Hello! My name is Josh Hannan and I am a smart contract engineer on the Flow Team at Dapper Labs. It has a been a while since I posted last. It has been a busy time for the Flow team, but I’m gonna get back to posting regularly from now on. Things have been going fast here on the Flow team and we have a lot of awesome stuff in the works! Here is what I’ve been working on.
Epoch Smart Contracts
Have you gotten a chance to take a look at the Flow Staking Smart Contract yet? If you haven’t I would recommend checking out the documentation first, and then learning about how the staking contract works. It isn’t your typical NFT contract, so there might be some interesting design patterns and tools in there that you find useful!
The Flow Staking contract is just one part of a set of Cadence contracts that Flow will use to manage Epochs, the week-long periods where the node identity table is set and nodes prepare for the next epoch while running the network. The core logic of this part of the protocol is handled via smart contracts and we’re getting closer to bringing it to mainnet!
We’re going to put more extensive documentation ready soon, but I’ve created some Flow Improvement Proposals (FLIPs) for the smart contracts if you are curious about what they do!
- Epoch Cluster Quorum Certificate smart contract
- Epoch Distributed Key Generation (DKG) smart contract
- Epoch Lifecycle smart contract
We also have an open feature branch with all of the code and tests if you want to dive in, learn more, and potentially leave feedback!
FEATURE: Epoch contracts by joshuahannan · Pull Request #63 · onflow/flow-core-contracts
This is the feature branch for the epoch smart contract. It will contain all the contracts related to the upcoming…
Central Place to access my blog posts!
The team at Dapper Labs was kind enough to make an official blog post that lists all of my blog posts in this series!
Flow: Cadence Developer Insights: Learnings with Josh Hannan
Josh Hannan is a senior smart contract engineer contributing to the Flow ecosystem at Dapper Labs and is here to share…
They will update this post every time I post a new blog, so it’ll always be a single place you can use to access all of my blogs. Feel free to bookmark it to reference in the future!
If you don’t have any experience with Flow or Cadence, I would highly recommend going there and getting started with my first blog! 😃
One question that every Solidity user asks when they start programming in Cadence is “how do I check
msg.sender?". On Ethereum, checking
msg.sender is used to identify the account that is calling a function and to modify that function's behavior appropriately. Doing so is key to identity, permissions, ownership and security on Ethereum. An ERC-20 contract lets users send tokens by checking
msg.sender to see which tokens to move.
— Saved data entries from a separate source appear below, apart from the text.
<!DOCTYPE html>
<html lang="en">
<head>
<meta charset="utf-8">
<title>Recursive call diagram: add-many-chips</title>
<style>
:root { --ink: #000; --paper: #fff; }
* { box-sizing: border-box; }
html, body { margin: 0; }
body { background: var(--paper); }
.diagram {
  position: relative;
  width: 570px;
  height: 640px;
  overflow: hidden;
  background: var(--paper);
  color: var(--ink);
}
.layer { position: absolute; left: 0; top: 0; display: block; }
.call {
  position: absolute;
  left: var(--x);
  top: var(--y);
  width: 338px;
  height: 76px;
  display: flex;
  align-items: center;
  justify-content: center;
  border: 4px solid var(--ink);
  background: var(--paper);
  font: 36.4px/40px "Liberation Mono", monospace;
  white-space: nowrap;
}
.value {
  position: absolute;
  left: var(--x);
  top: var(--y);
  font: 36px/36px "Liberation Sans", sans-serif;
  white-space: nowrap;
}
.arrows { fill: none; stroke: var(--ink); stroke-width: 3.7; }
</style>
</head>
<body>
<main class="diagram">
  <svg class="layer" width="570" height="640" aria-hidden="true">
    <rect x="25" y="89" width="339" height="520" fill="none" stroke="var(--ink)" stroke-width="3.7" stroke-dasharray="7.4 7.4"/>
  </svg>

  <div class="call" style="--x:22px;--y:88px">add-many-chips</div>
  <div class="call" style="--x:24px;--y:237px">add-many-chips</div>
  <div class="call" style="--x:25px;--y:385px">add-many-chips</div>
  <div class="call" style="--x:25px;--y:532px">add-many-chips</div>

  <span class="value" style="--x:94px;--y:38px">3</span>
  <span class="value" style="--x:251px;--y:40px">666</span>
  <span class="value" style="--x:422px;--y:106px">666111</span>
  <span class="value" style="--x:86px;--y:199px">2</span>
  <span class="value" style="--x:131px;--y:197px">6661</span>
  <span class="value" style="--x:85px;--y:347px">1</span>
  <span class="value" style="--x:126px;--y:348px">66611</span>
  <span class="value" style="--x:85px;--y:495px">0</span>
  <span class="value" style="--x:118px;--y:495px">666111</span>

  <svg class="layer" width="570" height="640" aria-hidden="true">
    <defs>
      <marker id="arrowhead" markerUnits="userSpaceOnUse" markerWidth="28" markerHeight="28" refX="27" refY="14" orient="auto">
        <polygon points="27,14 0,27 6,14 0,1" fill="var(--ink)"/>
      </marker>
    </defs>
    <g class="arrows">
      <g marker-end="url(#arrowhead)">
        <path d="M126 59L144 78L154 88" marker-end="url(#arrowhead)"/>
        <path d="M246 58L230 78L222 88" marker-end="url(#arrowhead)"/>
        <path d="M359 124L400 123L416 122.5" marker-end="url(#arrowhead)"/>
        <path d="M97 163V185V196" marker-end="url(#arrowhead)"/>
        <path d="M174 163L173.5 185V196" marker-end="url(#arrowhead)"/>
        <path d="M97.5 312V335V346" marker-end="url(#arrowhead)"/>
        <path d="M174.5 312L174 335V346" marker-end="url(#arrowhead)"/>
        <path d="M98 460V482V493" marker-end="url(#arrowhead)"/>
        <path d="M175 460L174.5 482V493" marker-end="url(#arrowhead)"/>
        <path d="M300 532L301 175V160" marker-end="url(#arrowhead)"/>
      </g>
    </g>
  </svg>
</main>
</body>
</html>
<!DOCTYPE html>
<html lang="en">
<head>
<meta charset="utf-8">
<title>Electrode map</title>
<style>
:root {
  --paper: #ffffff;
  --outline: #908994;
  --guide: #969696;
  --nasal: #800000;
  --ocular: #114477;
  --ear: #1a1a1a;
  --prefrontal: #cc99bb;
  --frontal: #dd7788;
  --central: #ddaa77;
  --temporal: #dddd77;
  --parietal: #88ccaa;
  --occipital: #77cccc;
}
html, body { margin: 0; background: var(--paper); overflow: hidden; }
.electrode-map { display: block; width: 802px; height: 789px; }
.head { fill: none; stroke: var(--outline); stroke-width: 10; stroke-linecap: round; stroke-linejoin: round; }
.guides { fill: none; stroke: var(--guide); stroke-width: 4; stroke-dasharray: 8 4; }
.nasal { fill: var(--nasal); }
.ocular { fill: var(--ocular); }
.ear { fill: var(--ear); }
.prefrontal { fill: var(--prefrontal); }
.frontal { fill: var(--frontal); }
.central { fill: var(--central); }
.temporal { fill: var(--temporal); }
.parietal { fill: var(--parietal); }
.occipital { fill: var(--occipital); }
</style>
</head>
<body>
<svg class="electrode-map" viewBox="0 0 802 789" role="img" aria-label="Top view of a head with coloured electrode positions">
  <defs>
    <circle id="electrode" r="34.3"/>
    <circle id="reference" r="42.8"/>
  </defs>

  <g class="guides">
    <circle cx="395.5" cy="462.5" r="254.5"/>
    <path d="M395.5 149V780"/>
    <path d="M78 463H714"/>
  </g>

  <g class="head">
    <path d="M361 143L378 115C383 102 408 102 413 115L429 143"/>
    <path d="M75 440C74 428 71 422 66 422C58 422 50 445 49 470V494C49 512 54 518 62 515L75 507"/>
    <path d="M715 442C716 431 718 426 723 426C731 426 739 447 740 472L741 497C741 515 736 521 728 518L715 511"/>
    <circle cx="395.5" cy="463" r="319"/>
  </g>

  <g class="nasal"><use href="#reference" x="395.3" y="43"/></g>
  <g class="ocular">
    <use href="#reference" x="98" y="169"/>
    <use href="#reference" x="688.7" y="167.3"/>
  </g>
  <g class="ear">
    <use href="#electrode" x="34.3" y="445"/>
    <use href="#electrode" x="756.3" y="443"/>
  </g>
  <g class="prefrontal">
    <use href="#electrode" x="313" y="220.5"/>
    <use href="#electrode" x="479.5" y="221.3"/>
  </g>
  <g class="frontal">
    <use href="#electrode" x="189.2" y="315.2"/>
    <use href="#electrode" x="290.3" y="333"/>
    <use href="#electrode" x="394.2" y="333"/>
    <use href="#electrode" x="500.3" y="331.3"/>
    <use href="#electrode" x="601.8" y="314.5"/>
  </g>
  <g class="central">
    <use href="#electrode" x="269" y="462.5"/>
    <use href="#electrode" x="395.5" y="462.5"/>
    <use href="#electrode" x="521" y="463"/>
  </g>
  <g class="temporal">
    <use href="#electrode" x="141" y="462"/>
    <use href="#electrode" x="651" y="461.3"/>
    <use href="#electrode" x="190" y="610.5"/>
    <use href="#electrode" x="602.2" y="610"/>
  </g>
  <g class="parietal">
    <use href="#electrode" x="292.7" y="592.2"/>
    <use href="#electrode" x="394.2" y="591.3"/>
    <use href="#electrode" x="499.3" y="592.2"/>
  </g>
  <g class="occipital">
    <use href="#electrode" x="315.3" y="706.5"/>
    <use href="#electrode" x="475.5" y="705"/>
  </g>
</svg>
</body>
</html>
A governance contract checks
msg.sender to register the vote of the caller so they cannot vote again. There are many more examples.
Cadence does not have
msg.sender and there is no transaction-level way for Cadence code to uniquely identify its caller. This isn’t only because it hasn’t been added. In Cadence, transactions can be signed by more than one account, so getting the
msg.sender from that wouldn’t even make sense.
All of this means that a task that would be implemented by a single central contract checking
msg.sender in Solidity will require a different approach in Cadence. The design of Cadence is intentionally different, it follows a Capability-based security model instead of an Access-Control List-based model. We believe that this design offers distinct advantages for code robustness and security.
One of the smart contract engineers on the Flow team, Rhea Myers, has created a document that describes why we cannot use
msg.sender in Cadence, what we use instead, and examples for various different use cases where this feature is important. Capability Security is one of the most important aspects of Cadence’s design, and it is vitally important that you understand it if you ever want to build your own smart contracts.
Check out Rhea’s document here:
msg․sender Considered Harmful
One question that every Solidity user asks when they start programming in Cadence is "how do I check msg.sender?". On…
For my next few blog posts, I’m going to take some of the examples from Rhea’s document and expand on them, providing step-by-step tutorials for how to use capabilities for various types of smart contracts.
I hope this information is useful to you! As usual, please reach out to me via one of our channels if you have any questions or suggestions!
Flow Discord: https://discord.gg/flow
Flow Forum: https://forum.onflow.org
Flow Github: https://github.com/onflow/flow
See you next time! 👋
HUGE Thank you to Rhea Myers who provided the inspiration, intro, and much of the content that I speak about in regards to the main subject of the article!